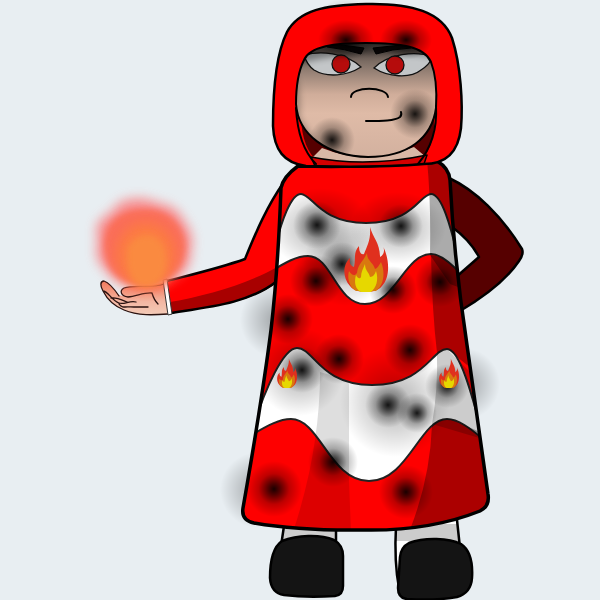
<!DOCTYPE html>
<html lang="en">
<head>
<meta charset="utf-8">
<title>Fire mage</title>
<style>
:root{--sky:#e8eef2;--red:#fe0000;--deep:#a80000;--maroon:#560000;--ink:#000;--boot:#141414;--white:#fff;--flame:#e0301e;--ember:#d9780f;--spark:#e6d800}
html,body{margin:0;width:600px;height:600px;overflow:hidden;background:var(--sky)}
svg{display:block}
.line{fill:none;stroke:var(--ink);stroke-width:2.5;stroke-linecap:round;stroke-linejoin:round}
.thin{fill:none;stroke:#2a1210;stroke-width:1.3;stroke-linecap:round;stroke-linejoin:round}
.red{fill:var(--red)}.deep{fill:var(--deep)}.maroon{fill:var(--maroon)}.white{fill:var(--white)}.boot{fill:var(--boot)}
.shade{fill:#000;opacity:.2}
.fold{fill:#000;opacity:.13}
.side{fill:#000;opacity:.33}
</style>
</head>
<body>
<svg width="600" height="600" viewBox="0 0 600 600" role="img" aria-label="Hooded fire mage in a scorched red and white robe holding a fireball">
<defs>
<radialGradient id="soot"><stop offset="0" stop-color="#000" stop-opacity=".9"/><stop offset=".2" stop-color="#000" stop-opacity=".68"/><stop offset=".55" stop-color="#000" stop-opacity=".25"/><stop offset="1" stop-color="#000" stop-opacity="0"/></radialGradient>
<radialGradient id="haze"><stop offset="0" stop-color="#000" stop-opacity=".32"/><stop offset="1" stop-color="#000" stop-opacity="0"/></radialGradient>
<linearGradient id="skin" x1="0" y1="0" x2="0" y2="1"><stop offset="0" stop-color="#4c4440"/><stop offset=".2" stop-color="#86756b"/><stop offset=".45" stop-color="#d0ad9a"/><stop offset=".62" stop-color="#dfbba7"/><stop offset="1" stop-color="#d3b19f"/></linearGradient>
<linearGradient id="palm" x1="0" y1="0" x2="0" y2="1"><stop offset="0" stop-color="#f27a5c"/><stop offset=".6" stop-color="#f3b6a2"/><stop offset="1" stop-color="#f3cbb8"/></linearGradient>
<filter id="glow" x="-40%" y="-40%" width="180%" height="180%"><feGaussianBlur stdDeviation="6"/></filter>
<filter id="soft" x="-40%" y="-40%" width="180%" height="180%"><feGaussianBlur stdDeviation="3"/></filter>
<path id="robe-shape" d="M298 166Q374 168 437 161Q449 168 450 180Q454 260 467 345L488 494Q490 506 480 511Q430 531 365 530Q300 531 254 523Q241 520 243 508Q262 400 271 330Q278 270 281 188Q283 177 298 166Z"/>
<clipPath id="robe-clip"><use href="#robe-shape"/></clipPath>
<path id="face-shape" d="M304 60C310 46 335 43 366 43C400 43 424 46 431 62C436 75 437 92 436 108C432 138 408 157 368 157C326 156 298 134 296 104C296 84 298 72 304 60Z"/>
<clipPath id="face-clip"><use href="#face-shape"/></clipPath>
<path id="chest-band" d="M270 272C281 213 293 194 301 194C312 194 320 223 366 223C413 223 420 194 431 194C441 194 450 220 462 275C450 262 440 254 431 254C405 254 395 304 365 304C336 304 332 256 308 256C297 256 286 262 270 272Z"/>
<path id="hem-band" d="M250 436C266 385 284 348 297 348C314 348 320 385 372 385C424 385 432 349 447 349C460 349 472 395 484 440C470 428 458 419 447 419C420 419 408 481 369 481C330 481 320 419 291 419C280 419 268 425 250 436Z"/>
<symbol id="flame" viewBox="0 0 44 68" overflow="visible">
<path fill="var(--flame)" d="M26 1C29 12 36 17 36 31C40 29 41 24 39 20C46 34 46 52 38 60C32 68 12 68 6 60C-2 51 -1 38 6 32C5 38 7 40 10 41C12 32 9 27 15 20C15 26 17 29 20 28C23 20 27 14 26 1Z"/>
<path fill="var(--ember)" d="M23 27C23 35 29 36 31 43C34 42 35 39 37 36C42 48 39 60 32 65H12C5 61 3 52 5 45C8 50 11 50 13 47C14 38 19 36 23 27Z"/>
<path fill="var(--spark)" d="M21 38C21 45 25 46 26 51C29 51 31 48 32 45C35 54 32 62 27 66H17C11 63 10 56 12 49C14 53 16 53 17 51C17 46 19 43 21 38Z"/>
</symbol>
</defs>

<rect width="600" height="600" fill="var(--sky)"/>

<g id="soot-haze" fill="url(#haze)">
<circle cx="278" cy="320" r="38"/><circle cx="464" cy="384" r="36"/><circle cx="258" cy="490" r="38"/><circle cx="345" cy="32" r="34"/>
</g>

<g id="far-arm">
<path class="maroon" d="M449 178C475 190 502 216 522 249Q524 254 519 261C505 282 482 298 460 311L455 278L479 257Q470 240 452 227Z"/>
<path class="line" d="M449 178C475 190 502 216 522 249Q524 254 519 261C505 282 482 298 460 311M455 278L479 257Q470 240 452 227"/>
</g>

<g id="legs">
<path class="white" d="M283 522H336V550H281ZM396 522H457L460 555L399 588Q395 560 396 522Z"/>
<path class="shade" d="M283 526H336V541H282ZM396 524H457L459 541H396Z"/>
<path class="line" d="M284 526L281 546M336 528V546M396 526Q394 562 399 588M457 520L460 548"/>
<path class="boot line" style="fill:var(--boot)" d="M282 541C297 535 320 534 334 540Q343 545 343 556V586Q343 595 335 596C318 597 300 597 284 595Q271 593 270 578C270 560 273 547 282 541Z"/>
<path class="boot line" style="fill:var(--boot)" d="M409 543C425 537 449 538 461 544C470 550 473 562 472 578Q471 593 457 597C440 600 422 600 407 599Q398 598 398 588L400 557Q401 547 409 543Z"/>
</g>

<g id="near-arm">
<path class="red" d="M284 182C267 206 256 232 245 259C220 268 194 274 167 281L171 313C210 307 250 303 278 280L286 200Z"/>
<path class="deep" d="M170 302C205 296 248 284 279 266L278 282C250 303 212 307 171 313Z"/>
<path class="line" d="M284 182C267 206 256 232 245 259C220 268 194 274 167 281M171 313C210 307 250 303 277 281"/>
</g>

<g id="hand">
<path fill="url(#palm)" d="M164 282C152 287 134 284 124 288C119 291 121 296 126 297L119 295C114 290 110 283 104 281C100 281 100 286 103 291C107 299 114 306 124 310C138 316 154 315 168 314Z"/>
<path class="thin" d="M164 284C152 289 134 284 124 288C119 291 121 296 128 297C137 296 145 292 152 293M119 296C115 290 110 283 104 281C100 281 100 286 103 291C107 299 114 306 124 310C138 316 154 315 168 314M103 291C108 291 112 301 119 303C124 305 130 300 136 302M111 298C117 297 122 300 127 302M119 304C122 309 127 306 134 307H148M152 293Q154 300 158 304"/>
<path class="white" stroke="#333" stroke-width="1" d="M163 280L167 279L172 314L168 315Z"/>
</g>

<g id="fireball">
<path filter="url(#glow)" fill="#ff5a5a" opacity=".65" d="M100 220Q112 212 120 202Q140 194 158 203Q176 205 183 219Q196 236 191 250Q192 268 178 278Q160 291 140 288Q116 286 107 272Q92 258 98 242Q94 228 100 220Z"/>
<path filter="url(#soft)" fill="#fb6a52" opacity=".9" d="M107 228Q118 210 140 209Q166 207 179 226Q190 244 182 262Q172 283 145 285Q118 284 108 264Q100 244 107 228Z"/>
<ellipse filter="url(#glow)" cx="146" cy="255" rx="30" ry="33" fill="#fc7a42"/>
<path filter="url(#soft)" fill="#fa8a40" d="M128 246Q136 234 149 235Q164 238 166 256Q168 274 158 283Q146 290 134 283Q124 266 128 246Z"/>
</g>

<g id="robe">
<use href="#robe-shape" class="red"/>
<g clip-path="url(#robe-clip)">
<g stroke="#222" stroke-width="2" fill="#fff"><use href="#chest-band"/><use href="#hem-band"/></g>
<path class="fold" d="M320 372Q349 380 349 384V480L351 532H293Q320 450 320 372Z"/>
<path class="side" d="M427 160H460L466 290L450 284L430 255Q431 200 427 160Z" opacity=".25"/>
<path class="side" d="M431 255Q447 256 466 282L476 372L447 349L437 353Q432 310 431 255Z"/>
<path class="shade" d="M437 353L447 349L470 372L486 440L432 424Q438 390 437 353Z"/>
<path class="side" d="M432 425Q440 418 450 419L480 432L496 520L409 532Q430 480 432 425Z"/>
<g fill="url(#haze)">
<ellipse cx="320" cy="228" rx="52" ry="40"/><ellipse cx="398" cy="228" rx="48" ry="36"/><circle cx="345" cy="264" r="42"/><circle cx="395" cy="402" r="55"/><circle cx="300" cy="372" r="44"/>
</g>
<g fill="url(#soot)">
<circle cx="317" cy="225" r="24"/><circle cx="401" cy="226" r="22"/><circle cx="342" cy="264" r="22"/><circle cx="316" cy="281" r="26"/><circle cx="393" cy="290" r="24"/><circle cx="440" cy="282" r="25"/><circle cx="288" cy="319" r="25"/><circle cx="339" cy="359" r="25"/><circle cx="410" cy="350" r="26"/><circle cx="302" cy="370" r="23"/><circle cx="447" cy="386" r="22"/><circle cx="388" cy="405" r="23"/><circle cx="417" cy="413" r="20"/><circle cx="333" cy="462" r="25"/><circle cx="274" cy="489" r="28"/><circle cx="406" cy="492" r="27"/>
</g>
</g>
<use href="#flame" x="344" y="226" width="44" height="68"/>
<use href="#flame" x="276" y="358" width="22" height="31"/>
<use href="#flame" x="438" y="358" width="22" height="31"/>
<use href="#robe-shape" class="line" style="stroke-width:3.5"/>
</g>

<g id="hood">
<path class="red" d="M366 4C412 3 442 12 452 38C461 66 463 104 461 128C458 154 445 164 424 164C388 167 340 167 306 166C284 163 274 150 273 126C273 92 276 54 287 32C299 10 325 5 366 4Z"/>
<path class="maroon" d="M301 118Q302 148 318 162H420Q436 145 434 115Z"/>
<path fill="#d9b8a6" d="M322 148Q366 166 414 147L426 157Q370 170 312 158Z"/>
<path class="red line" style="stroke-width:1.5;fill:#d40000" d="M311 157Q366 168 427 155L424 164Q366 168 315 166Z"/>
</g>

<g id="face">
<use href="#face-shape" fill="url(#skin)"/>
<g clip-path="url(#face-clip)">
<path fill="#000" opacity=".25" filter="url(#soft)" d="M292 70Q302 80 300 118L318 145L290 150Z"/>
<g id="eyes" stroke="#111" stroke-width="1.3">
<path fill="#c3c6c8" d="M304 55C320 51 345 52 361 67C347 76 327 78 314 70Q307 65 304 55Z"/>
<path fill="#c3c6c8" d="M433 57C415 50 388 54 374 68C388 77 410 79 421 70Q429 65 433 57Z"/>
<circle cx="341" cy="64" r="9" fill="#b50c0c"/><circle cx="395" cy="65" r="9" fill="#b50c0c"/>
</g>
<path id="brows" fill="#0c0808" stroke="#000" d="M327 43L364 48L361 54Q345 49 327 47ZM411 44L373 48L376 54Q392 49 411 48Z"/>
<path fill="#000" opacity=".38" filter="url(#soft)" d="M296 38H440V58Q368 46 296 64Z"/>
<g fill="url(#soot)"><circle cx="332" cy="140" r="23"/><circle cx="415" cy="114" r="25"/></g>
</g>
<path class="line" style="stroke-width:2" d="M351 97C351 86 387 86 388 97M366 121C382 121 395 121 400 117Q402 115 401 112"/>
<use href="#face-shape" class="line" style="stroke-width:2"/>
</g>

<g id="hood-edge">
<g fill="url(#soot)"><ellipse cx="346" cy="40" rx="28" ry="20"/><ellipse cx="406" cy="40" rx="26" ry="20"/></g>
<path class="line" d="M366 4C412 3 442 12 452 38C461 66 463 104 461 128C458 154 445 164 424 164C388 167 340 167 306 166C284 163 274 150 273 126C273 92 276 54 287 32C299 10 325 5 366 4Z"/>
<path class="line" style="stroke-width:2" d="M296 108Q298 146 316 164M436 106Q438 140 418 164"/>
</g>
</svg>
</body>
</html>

###

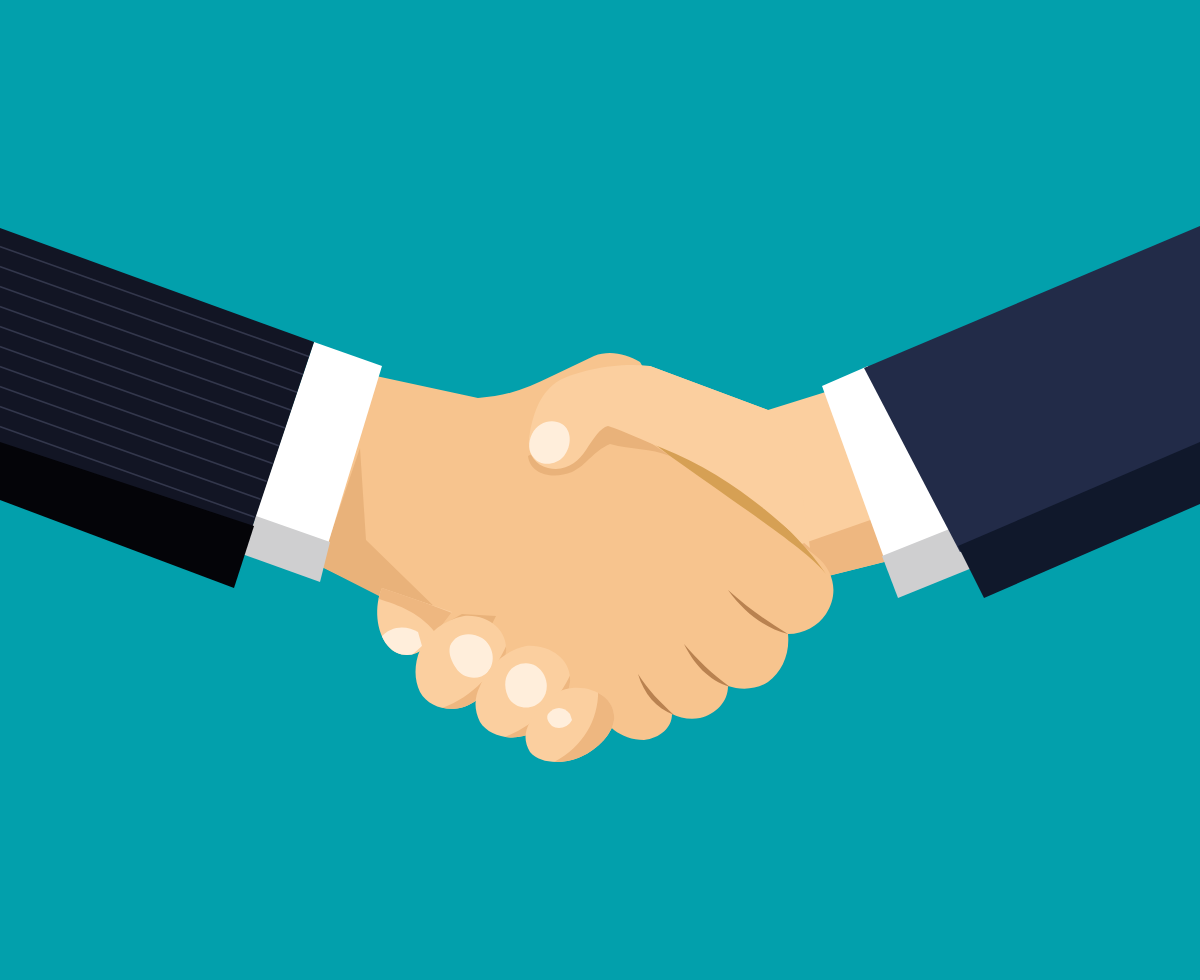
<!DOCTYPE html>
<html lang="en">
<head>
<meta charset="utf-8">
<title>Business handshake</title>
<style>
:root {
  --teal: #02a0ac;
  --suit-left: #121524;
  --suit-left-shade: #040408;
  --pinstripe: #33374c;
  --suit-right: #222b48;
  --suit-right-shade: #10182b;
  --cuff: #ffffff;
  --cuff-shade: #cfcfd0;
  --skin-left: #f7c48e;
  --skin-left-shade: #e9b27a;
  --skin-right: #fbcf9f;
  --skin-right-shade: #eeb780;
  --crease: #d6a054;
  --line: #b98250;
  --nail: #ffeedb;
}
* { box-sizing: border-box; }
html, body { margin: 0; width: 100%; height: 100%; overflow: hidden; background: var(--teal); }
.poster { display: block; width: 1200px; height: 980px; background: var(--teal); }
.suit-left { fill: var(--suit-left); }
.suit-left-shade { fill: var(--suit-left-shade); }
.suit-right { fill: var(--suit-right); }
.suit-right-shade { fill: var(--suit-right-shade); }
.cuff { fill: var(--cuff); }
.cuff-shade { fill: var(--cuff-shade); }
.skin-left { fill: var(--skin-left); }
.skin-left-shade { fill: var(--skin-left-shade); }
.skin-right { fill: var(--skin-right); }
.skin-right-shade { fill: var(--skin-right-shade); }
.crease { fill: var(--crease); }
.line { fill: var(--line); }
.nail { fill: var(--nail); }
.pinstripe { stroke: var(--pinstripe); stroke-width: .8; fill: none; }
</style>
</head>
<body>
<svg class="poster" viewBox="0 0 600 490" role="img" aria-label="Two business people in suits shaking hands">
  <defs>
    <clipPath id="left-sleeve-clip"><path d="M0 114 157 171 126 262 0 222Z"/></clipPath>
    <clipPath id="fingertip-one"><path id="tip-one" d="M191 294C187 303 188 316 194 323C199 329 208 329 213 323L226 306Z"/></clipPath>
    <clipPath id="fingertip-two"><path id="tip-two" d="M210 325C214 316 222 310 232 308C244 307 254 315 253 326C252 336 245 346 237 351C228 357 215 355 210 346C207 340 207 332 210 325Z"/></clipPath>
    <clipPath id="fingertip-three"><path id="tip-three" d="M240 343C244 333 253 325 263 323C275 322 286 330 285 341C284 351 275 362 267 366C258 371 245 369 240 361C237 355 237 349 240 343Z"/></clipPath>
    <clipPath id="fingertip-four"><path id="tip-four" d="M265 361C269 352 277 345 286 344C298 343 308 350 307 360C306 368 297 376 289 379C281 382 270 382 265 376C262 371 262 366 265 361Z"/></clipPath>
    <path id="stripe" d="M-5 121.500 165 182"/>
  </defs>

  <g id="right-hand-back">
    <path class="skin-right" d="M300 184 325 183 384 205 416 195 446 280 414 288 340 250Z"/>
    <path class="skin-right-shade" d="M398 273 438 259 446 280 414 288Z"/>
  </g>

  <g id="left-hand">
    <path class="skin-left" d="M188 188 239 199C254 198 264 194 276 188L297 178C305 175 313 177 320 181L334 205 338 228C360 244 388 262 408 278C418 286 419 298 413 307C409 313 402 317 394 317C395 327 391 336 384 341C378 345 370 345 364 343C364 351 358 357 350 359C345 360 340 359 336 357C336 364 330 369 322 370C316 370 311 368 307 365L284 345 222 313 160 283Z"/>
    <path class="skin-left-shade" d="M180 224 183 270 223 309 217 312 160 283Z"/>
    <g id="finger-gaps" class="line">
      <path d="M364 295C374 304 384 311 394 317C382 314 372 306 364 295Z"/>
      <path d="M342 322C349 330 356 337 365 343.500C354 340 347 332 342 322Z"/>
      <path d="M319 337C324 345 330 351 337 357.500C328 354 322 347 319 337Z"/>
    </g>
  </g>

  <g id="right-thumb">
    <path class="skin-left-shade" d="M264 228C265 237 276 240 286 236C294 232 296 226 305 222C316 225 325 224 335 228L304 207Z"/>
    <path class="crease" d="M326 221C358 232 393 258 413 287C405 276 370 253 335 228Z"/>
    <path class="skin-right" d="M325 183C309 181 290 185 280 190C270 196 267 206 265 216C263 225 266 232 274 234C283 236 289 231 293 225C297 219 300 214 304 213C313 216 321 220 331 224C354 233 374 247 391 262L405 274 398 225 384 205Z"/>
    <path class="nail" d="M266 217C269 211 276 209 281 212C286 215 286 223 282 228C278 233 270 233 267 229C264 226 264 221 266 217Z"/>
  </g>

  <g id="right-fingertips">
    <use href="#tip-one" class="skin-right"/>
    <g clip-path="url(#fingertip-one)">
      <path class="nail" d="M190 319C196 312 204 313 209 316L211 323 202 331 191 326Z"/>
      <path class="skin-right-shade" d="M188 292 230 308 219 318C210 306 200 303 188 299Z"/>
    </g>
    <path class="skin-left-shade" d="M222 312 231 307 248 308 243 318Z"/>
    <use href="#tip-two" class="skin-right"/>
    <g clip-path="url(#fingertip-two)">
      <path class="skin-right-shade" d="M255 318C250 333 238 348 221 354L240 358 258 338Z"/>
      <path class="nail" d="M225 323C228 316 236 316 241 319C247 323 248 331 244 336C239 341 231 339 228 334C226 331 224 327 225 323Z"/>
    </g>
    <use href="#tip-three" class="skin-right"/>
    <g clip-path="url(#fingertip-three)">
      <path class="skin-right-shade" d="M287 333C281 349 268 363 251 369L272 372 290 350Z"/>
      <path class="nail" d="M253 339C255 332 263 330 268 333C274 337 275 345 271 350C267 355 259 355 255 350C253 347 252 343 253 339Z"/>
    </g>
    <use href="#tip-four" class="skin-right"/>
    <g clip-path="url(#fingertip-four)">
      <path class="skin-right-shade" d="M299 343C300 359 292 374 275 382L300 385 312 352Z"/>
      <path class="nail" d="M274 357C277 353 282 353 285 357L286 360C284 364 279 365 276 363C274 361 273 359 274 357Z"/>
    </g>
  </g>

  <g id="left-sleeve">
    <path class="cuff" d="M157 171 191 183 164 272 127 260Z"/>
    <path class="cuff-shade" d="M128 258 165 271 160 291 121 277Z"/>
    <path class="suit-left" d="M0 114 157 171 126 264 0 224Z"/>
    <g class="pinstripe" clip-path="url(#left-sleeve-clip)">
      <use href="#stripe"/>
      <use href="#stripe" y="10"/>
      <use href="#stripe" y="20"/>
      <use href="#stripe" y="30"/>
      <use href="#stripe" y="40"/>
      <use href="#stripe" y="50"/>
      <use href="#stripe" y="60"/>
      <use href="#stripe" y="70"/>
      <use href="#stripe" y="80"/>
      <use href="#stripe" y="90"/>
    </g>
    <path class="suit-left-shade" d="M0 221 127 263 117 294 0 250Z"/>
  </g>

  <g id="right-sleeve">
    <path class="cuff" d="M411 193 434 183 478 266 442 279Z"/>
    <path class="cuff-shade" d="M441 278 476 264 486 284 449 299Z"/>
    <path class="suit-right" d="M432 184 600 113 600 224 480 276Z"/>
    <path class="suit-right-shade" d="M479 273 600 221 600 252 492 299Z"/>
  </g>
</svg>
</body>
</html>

###

What is being asked: Filter the listing above down to the lines that contain the word "radialGradient".

Answer to this problem:
<radialGradient id="soot"><stop offset="0" stop-color="#000" stop-opacity=".9"/><stop offset=".2" stop-color="#000" stop-opacity=".68"/><stop offset=".55" stop-color="#000" stop-opacity=".25"/><stop offset="1" stop-color="#000" stop-opacity="0"/></radialGradient>
<radialGradient id="haze"><stop offset="0" stop-color="#000" stop-opacity=".32"/><stop offset="1" stop-color="#000" stop-opacity="0"/></radialGradient>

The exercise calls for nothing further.